** Exercise instructions **
For the records below, give the number of lines in which "return" appears, and add nothing else.

◇ ◇ ◇ ◇ ◇

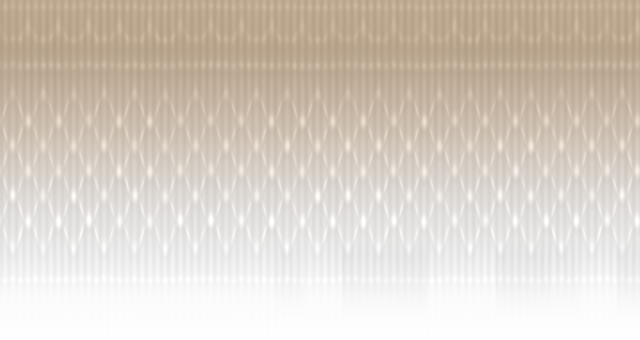
Reproduce this pattern procedurally as a Shadertoy shader.

```glsl
// Smocked fabric: fine vertical pleats fading from warm tan at the top to white,
// gathered by rows of stitches and a lattice of mirrored zigzag stitch waves.
// Each stitch is a soft glow around a curve, broken into dashes by the pleats.
#define REPEATS 21.0        // smocking cells across the canvas
#define PLEATS 4.0          // pleats in each cell
#define PEAK_PHASE 0.42     // position of the first lattice peak in its cell
#define LATTICE_TOP 0.319   // centre line of the first wave, from the top
#define WAVE_STEP 0.0735    // distance between wave centre lines
#define WAVE_AMP 0.043
#define WAVES 6
#define PLEAT_DEPTH 0.021
#define STITCH_LIGHT 0.058
#define TILE 0.43           // width of one fabric panel

const float TAU = 6.2831853;

float hash(vec2 p) {
    return fract(sin(dot(p, vec2(127.1, 311.7))) * 43758.5453);
}

float noise(vec2 p) {
    vec2 i = floor(p), f = fract(p);
    f = f * f * (3.0 - 2.0 * f);
    return mix(mix(hash(i), hash(i + vec2(1, 0)), f.x),
               mix(hash(i + vec2(0, 1)), hash(i + vec2(1, 1)), f.x), f.y);
}

// Cloth colour at evenly spaced heights, measured down from the top.
vec3 clothColor(float down) {
    vec3 stops[9] = vec3[9](
        vec3(0.745, 0.665, 0.565), vec3(0.725, 0.645, 0.550),
        vec3(0.750, 0.680, 0.600), vec3(0.800, 0.745, 0.685),
        vec3(0.842, 0.812, 0.780), vec3(0.882, 0.872, 0.865),
        vec3(0.922, 0.921, 0.921), vec3(0.984), vec3(0.998));
    float t = clamp(down, 0.0, 0.9999) * 8.0;
    int i = int(t);
    return mix(stops[i], stops[i + 1], fract(t));
}

float glow(float d, float width) {
    return exp(-d * d / (width * width));
}

// Soft-edged interval.
float band(float x, float a, float b) {
    float soft = 0.0015;
    return smoothstep(a - soft, a + soft, x) * (1.0 - smoothstep(b - soft, b + soft, x));
}

// Light along the lattice; dashes grow taller where waves turn.
float latticeLight(float cell, float down, float jitter) {
    float swing = cos(TAU * (cell - PEAK_PHASE));
    float light = 0.0;
    for (int i = 0; i < WAVES; i++) {
        float side = mod(float(i), 2.0) < 0.5 ? 1.0 : -1.0;
        float line = LATTICE_TOP + float(i) * WAVE_STEP - side * WAVE_AMP * swing;
        float width = mix(0.011, 0.018, swing * swing);
        light += glow(down - line - jitter, width);
        light -= 0.25 * glow(down - line - jitter - 0.027, 0.013);
    }
    return light;
}

// Straight gathered rows and the scalloped row near the top.
float rowLight(float cell, float down, float jitter) {
    float crest = pow(0.5 + 0.5 * cos(TAU * (cell - PEAK_PHASE - 0.5)), 3.0);
    float scallop = 0.116 - 0.038 * crest;
    float light = 0.65 * glow(down - 0.020 - jitter, 0.009);
    light += 0.85 * glow(down - scallop - jitter, mix(0.011, 0.025, crest));
    light += 0.85 * glow(down - 0.192 - jitter, 0.010);
    light += 0.55 * glow(down - 0.822 - jitter, 0.009);
    light -= 0.25 * glow(down - 0.151, 0.016);
    light -= 0.30 * glow(down - 0.217, 0.014);
    return light;
}

// Faint grey panels near the hem.
float panelShade(float x, float down) {
    float t = mod(x, TILE);
    float panels = band(t, 0.104, 0.237) + band(t, 0.345, TILE) + 0.6 * band(t, 0.0, 0.045);
    float fade = smoothstep(0.68, 0.77, down) * (1.0 - smoothstep(0.83, 0.96, down));
    return panels * fade * smoothstep(TILE - 0.002, TILE + 0.002, x);
}

void mainImage(out vec4 fragColor, in vec2 fragCoord) {
    vec2 uv = fragCoord / iResolution.xy;
    float down = 1.0 - uv.y;
    float cell = uv.x * REPEATS;

    // Pleats bend gently and vary in strength.
    float bend = 0.10 * (noise(vec2(cell * 2.0, down * 14.0)) - 0.5);
    float pleat = (cell - PEAK_PHASE) * PLEATS + bend;
    float ridge = 0.5 + 0.5 * cos(TAU * pleat);
    float pleatId = floor(pleat + 0.5);
    float jitter = 0.006 * (hash(vec2(pleatId, 3.0)) - 0.5);
    float strength = 0.75 + 0.5 * noise(vec2(pleatId, down * 9.0));
    float hemFade = 1.0 - smoothstep(0.76, 0.90, down);

    vec3 color = clothColor(down);
    color += PLEAT_DEPTH * strength * (ridge * 2.0 - 1.0) * mix(0.08, 1.0, hemFade);

    // Stitches catch the light on the pleat ridges.
    float stitches = latticeLight(cell, down, jitter) + rowLight(cell, down, jitter);
    color += STITCH_LIGHT * stitches * mix(0.3, 1.0, ridge) * strength;

    // Panel shading and slow uneven toning.
    color -= 0.022 * panelShade(uv.x, down);
    color += 0.008 * (noise(vec2(uv.x * 30.0, down * 5.0)) - 0.5) * hemFade;

    fragColor = vec4(clamp(color, 0.0, 1.0), 1.0);
}
```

◇ ◇ ◇ ◇ ◇

** Expected answer **
8